Stored dataset items
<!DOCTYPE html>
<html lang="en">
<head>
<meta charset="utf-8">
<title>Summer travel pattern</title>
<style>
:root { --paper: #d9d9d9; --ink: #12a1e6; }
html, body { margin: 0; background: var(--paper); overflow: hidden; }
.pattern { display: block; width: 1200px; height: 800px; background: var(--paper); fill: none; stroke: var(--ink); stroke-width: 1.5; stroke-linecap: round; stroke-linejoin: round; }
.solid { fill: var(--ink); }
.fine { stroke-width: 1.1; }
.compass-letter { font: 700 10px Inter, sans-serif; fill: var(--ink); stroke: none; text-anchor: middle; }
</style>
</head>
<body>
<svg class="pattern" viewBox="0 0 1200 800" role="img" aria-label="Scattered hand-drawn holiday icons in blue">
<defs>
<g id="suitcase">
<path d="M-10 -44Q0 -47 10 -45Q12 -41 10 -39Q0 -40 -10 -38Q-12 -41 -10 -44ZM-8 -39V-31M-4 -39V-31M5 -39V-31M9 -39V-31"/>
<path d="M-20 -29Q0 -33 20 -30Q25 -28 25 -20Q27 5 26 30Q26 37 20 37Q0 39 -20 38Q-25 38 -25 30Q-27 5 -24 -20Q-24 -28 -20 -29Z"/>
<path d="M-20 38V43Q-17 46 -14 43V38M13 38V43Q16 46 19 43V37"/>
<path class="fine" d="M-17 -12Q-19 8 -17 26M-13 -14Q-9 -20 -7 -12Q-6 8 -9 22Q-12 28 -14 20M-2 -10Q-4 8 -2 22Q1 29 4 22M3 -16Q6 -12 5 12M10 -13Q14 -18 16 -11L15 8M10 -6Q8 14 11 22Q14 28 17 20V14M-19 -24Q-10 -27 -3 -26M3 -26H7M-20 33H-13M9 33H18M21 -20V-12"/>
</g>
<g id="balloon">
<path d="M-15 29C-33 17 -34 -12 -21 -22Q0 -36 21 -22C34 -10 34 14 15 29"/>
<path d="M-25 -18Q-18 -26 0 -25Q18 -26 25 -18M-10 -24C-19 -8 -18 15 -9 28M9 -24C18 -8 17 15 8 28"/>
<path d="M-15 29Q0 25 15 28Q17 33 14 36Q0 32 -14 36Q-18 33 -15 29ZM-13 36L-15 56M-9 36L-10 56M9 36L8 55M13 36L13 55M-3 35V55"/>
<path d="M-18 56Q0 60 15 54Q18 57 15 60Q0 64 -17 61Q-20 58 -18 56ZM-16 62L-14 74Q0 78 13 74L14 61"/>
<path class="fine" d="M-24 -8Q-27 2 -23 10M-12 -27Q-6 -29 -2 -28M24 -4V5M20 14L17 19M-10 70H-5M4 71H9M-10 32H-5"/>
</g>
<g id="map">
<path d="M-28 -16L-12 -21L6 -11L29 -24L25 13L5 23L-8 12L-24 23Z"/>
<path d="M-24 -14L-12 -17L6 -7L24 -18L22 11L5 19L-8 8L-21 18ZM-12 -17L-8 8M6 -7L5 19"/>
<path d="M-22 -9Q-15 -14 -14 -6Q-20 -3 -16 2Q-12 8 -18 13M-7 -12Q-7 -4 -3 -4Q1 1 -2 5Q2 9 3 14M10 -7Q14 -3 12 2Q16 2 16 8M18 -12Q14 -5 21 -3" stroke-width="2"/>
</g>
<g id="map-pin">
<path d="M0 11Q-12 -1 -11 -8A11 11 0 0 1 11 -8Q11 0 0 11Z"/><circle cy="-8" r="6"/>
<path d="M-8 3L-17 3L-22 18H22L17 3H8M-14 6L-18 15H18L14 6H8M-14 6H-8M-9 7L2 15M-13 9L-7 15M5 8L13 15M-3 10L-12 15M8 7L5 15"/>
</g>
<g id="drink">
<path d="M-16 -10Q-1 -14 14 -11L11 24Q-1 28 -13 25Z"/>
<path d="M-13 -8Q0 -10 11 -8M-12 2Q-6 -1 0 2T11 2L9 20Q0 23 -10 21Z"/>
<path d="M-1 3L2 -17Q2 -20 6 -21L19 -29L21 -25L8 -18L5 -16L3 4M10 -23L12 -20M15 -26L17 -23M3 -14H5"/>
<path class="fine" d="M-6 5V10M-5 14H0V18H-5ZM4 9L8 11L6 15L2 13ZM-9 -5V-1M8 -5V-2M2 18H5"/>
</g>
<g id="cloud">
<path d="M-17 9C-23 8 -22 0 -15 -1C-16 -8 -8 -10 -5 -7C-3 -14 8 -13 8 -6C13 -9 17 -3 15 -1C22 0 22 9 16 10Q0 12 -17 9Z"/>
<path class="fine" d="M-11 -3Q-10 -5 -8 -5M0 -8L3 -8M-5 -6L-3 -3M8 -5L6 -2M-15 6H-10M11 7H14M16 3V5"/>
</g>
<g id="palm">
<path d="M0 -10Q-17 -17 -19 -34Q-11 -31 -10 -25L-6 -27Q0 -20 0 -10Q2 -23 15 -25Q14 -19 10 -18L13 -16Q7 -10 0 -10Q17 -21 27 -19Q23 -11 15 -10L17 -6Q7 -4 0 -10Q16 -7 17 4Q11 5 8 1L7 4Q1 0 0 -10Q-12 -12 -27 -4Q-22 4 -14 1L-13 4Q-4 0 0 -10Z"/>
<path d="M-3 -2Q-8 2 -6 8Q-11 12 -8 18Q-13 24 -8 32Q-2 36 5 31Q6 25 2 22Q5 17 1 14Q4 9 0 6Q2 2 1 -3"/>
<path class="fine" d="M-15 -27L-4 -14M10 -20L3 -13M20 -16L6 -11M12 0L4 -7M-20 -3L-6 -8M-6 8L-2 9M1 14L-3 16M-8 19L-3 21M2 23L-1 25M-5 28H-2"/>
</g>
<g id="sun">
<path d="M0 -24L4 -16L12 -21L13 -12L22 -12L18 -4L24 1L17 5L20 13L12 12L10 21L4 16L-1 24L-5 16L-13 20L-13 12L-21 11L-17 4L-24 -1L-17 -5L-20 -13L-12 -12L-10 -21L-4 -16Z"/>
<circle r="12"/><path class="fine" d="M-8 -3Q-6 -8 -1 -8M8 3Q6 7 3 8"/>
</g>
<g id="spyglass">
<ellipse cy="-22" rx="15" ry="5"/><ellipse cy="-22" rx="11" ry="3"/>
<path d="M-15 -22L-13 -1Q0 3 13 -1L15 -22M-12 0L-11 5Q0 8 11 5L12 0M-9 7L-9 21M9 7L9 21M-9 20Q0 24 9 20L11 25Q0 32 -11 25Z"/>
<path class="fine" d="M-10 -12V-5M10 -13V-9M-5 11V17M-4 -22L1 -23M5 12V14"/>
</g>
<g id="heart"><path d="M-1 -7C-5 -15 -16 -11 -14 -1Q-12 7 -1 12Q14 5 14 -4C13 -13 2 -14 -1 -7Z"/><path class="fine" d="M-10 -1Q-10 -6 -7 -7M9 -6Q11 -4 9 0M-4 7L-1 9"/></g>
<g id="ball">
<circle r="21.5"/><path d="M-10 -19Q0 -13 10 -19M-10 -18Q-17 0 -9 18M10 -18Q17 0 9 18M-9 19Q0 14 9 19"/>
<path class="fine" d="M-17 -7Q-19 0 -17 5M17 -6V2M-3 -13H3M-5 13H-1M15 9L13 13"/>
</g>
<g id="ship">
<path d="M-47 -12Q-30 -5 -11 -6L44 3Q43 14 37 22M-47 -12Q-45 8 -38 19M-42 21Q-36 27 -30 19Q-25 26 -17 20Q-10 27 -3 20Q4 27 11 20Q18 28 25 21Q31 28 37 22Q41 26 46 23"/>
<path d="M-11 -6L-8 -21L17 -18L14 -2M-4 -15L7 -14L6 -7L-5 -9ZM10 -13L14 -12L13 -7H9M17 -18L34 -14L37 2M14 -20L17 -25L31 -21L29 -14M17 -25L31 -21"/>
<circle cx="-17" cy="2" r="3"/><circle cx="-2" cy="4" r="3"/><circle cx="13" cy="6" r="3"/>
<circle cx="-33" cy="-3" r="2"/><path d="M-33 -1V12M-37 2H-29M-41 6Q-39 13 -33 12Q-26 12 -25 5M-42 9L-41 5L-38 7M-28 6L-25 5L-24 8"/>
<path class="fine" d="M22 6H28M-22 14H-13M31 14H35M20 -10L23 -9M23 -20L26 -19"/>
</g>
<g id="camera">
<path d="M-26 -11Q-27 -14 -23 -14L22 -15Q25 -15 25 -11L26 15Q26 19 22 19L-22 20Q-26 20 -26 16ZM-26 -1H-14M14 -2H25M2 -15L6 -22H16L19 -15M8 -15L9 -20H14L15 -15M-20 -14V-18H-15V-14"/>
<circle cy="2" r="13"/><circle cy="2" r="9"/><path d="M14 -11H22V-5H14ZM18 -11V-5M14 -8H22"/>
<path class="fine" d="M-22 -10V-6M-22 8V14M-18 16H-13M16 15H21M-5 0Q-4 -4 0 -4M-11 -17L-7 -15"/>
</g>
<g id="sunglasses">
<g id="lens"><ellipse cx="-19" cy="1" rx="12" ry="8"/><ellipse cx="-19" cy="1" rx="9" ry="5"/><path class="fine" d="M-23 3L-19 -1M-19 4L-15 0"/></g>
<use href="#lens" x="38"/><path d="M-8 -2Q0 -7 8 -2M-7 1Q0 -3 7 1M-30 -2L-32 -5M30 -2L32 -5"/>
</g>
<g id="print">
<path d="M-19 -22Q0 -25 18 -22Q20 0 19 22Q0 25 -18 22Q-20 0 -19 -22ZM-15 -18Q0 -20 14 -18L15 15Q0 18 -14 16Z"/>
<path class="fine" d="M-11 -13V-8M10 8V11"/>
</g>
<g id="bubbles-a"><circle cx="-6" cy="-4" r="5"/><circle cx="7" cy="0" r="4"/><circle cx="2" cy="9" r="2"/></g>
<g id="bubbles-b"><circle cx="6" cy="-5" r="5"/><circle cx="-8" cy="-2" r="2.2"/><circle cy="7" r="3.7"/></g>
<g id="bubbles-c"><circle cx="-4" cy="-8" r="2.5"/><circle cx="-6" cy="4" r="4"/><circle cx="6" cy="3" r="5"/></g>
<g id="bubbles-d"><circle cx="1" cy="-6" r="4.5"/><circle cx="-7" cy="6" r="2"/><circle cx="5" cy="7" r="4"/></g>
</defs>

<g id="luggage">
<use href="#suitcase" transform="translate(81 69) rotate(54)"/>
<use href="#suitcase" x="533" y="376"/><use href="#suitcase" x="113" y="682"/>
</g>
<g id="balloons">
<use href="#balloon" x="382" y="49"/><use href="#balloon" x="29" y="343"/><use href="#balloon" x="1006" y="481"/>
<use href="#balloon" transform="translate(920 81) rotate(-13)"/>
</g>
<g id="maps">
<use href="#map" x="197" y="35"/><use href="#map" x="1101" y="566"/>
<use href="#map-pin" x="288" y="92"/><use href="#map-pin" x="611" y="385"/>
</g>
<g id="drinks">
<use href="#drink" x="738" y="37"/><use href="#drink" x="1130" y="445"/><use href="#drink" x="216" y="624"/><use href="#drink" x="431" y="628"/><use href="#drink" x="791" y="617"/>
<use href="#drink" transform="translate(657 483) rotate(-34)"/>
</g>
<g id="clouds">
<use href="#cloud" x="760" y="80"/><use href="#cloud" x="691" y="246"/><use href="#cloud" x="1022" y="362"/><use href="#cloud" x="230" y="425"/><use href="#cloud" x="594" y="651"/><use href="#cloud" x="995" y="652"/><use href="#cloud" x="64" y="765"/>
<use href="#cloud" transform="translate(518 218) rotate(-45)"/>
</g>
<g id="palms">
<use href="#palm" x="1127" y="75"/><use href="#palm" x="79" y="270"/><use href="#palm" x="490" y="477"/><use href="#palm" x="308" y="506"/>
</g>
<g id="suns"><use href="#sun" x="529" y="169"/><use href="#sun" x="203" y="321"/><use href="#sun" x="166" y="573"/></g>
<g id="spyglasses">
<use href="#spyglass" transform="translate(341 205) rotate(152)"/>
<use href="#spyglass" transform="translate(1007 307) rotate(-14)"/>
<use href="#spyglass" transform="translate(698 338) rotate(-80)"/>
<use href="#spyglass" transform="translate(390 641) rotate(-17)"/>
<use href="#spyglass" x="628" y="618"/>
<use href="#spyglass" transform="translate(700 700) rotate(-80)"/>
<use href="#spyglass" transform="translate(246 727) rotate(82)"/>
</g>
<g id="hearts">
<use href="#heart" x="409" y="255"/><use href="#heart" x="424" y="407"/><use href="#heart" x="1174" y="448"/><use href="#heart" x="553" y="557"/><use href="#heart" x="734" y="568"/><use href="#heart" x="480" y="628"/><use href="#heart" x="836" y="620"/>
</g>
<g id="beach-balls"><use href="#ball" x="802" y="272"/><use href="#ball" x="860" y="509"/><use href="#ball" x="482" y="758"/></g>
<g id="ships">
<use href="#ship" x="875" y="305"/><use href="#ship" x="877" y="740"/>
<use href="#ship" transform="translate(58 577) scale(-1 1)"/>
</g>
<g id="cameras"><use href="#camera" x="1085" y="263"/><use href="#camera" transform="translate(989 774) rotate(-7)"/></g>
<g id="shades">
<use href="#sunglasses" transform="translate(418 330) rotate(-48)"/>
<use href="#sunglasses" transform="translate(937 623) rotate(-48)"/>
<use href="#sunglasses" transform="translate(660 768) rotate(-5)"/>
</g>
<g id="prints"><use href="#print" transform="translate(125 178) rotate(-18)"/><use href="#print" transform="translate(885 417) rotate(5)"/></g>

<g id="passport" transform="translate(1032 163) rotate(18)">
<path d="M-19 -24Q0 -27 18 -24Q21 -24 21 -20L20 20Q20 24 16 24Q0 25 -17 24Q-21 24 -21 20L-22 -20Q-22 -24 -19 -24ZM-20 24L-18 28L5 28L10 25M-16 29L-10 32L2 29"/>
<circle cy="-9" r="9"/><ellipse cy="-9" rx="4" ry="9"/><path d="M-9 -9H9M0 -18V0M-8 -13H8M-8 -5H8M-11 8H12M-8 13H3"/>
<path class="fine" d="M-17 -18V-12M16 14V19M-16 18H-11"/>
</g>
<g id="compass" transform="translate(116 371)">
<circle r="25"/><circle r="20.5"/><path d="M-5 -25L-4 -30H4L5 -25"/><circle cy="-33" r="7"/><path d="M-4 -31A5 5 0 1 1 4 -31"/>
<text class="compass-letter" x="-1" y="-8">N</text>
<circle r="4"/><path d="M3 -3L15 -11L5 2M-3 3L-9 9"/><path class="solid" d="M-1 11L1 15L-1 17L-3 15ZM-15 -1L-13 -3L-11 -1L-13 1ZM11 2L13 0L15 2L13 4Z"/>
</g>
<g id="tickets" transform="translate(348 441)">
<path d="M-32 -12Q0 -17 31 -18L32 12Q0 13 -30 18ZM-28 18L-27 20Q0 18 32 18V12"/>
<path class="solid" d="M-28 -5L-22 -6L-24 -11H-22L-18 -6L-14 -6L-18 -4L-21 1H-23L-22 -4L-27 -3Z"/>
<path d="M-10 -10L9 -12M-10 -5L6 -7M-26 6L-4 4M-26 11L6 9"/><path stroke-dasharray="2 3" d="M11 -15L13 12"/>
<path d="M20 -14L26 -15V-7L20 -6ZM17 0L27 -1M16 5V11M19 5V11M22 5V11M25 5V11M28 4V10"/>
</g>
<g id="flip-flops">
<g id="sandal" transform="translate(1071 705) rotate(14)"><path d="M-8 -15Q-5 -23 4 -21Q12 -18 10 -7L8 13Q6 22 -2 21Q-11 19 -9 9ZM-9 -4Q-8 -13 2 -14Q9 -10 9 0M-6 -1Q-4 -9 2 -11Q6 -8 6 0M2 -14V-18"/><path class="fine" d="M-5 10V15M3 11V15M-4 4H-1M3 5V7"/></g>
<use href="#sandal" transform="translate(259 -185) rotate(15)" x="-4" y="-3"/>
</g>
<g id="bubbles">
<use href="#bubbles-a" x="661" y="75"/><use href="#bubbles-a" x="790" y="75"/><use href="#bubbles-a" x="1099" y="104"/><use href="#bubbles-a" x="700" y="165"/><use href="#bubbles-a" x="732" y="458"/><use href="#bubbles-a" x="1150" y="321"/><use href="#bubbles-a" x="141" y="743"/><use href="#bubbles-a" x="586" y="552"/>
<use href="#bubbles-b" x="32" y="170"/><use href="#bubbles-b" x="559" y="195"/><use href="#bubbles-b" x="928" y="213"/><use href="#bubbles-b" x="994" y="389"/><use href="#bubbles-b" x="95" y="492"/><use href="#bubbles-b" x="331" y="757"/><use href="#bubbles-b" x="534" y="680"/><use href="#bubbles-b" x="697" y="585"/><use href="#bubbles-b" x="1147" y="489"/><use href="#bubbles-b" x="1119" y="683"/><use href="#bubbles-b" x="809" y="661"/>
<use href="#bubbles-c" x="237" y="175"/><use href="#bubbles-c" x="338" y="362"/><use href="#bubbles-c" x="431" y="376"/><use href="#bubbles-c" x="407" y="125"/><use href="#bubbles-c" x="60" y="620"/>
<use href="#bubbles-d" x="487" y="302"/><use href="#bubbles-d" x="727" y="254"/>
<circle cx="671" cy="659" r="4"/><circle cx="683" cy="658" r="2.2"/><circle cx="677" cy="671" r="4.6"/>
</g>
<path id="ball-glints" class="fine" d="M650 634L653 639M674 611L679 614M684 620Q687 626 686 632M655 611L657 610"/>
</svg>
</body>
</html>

Aim of the exercise: Starting with the first line of the entries and ending with the line that has "38V43Q-17 46 -14", copy each line exactly and add nothing.

Solution for this problem:
<!DOCTYPE html>
<html lang="en">
<head>
<meta charset="utf-8">
<title>Summer travel pattern</title>
<style>
:root { --paper: #d9d9d9; --ink: #12a1e6; }
html, body { margin: 0; background: var(--paper); overflow: hidden; }
.pattern { display: block; width: 1200px; height: 800px; background: var(--paper); fill: none; stroke: var(--ink); stroke-width: 1.5; stroke-linecap: round; stroke-linejoin: round; }
.solid { fill: var(--ink); }
.fine { stroke-width: 1.1; }
.compass-letter { font: 700 10px Inter, sans-serif; fill: var(--ink); stroke: none; text-anchor: middle; }
</style>
</head>
<body>
<svg class="pattern" viewBox="0 0 1200 800" role="img" aria-label="Scattered hand-drawn holiday icons in blue">
<defs>
<g id="suitcase">
<path d="M-10 -44Q0 -47 10 -45Q12 -41 10 -39Q0 -40 -10 -38Q-12 -41 -10 -44ZM-8 -39V-31M-4 -39V-31M5 -39V-31M9 -39V-31"/>
<path d="M-20 -29Q0 -33 20 -30Q25 -28 25 -20Q27 5 26 30Q26 37 20 37Q0 39 -20 38Q-25 38 -25 30Q-27 5 -24 -20Q-24 -28 -20 -29Z"/>
<path d="M-20 38V43Q-17 46 -14 43V38M13 38V43Q16 46 19 43V37"/>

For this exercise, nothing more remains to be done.